In most cases, backing up Exchange Server is a very straightforward process. Generally speaking, the backup administrator simply creates a backup job specifying the resources (i.e., Exchange) that are to be backed up, as well as the backup media to which the backup will be written. Even so, there is an entire laundry list of best practices that should be observed for Exchange Server backups.

First and foremost, make sure the backup application you are using supports backing up your particular version of Exchange Server. Because of the way that Exchange Server’s mailbox databases work, a simple file level backup will not work unless the databases are dismounted. To properly back up Exchange Server, the backup application must support the Volume Shadow Copy Services (VSS) and must also be Exchange Server-aware. Some backup applications require an Exchange Server plug-in before they can be used to back up Exchange.

Exchange Server Best Practice

emaildatabase.jpgAnother backup best practice for Exchange Server is to try to keep your mailbox databases at a small-to- moderate size. From a backup and recovery standpoint, it is better to have several small mailbox databases than one large one, because of the amount of time involved in restoring a large mailbox database. Never mind the fact that distributing mailboxes across multiple databases helps to limit the impact of a database-level failure.

Depending on the backup application you are using, performing an Exchange Server restoration often requires the use of a recovery database. A recovery database can be as large as the database that is being recovered. You must therefore ensure you leave adequate disk space to accommodate the recovery database, plus a little extra to account for any overhead involved in the recovery process.

Another important thing to know about Exchange Server backups, is that the backup process does more than just copying data to the backup media. The backup processes transaction logs and updates checkpoint files. Because of this, it is important to avoid using more than one backup application to back up Exchange Server. Otherwise, you could end up causing problems with the log-file replay process.

Verifying Your Backup

verfiy backup.jpgAlthough most backup applications do include a function that will allow you to verify that Exchange Server has been backed up successfully, it is also possible to use the Exchange Management Shell to see when Exchange was last backed up. The command for doing so is:

Get-MailboxDatabase -Server <your server name> -Status | FL Name, SnapshotLastFullBackup, LastFullBackup
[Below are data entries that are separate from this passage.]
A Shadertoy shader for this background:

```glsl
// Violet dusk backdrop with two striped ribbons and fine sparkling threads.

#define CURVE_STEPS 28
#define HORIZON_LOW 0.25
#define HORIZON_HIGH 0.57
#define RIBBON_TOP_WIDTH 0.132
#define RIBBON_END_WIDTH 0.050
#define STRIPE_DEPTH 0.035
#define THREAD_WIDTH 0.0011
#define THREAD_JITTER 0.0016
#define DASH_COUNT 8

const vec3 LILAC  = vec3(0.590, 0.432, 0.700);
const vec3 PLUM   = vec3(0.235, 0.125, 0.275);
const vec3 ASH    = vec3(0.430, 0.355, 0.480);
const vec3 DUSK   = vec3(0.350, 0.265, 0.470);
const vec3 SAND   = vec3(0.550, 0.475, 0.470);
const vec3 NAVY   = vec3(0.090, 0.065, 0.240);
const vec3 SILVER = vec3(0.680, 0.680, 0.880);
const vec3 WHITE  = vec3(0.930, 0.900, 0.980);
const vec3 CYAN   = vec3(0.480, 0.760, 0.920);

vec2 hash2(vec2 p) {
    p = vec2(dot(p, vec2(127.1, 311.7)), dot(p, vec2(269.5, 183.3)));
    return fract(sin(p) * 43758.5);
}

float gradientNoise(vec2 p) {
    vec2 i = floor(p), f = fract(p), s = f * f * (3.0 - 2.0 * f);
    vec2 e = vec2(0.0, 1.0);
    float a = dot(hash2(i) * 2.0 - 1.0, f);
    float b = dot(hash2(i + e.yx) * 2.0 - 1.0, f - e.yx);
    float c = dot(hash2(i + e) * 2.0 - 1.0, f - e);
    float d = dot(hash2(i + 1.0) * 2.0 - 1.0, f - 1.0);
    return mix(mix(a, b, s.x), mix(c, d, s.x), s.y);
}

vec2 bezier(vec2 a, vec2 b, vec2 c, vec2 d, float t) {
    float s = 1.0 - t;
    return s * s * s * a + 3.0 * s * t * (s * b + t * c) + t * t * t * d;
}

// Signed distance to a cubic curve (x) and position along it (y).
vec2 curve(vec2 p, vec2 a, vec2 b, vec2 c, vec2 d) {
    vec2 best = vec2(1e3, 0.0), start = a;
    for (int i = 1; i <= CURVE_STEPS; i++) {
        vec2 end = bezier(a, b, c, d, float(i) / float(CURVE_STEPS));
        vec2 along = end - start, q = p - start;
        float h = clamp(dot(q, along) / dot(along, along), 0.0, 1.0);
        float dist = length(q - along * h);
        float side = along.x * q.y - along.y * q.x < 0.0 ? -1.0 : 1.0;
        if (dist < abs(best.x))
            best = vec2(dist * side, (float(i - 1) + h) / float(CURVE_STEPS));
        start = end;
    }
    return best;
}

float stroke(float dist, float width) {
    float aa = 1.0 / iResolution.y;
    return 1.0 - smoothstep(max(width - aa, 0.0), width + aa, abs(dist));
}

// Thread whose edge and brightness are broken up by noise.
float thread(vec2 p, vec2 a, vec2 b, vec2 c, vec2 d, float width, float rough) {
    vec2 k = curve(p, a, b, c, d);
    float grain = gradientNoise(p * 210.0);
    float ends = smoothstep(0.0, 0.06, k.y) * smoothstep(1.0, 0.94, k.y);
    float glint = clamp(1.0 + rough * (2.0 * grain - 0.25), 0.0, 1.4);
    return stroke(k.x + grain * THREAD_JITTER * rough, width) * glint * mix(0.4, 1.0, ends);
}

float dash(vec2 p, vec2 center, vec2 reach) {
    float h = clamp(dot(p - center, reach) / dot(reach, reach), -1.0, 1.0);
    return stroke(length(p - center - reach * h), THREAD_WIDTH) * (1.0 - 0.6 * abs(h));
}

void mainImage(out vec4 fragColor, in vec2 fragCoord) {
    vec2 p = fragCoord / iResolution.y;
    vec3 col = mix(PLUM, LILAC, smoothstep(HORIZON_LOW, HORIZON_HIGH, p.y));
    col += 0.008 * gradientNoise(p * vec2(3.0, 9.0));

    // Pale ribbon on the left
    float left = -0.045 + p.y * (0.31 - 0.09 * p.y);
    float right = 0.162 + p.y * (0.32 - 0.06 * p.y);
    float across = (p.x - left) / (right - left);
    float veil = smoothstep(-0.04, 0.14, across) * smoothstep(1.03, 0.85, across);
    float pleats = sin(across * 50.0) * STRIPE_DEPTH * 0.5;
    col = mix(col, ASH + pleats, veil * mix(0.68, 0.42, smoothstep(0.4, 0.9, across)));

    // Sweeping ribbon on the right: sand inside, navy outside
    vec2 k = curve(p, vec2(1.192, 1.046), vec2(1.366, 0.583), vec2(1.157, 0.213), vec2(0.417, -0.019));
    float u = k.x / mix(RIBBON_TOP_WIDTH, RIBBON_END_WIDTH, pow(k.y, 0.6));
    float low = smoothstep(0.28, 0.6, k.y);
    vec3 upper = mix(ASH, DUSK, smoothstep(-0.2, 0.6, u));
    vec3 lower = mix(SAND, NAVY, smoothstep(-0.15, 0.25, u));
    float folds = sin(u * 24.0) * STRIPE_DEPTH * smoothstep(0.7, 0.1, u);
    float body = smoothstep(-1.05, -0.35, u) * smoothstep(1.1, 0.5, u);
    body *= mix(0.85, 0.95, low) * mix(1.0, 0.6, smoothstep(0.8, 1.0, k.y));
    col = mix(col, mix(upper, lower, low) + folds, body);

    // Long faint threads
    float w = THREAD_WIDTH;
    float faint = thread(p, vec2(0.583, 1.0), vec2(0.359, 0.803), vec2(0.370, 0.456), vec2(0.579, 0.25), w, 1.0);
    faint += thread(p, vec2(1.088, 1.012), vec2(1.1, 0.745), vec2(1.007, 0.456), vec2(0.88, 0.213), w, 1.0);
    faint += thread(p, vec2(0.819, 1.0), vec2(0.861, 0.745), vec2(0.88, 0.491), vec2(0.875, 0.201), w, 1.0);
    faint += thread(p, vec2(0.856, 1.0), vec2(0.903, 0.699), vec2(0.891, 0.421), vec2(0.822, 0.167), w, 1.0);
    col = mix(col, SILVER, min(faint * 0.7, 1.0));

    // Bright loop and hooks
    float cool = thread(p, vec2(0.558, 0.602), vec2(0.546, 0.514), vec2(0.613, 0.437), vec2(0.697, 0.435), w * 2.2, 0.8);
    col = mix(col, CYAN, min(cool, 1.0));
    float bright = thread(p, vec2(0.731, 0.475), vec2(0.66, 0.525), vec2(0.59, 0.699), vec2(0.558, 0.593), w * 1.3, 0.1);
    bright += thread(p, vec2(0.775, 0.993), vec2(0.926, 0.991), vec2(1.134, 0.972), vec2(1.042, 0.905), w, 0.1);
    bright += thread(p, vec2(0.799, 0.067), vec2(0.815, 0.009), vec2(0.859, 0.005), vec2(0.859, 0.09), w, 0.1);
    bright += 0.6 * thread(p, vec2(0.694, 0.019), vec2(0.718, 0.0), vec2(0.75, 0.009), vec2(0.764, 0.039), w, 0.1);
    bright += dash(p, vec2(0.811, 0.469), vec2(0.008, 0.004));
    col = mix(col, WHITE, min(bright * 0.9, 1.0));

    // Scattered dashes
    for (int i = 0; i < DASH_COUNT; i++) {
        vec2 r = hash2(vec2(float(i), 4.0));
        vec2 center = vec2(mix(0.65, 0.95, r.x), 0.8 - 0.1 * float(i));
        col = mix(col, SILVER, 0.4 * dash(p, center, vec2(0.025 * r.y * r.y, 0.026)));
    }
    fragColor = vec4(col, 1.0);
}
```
One last thing to consider with regard to backing up Exchange Server is that many organizations leverage Exchange Database Availability Groups in order to ensure high availability for Exchange mailboxes. When database availability groups are in use, there is usually more than one copy of each mailbox database. You can back up any of the mailbox database copies, but it is best to back up the passive copy whenever possible, so as to avoid placing an additional I/O load on the primary database copy. It is important to be aware that some backup applications have their own unique nuances related to backing up Database Availability Groups, so make sure you are aware of any limitations inherent in the backup software you are using.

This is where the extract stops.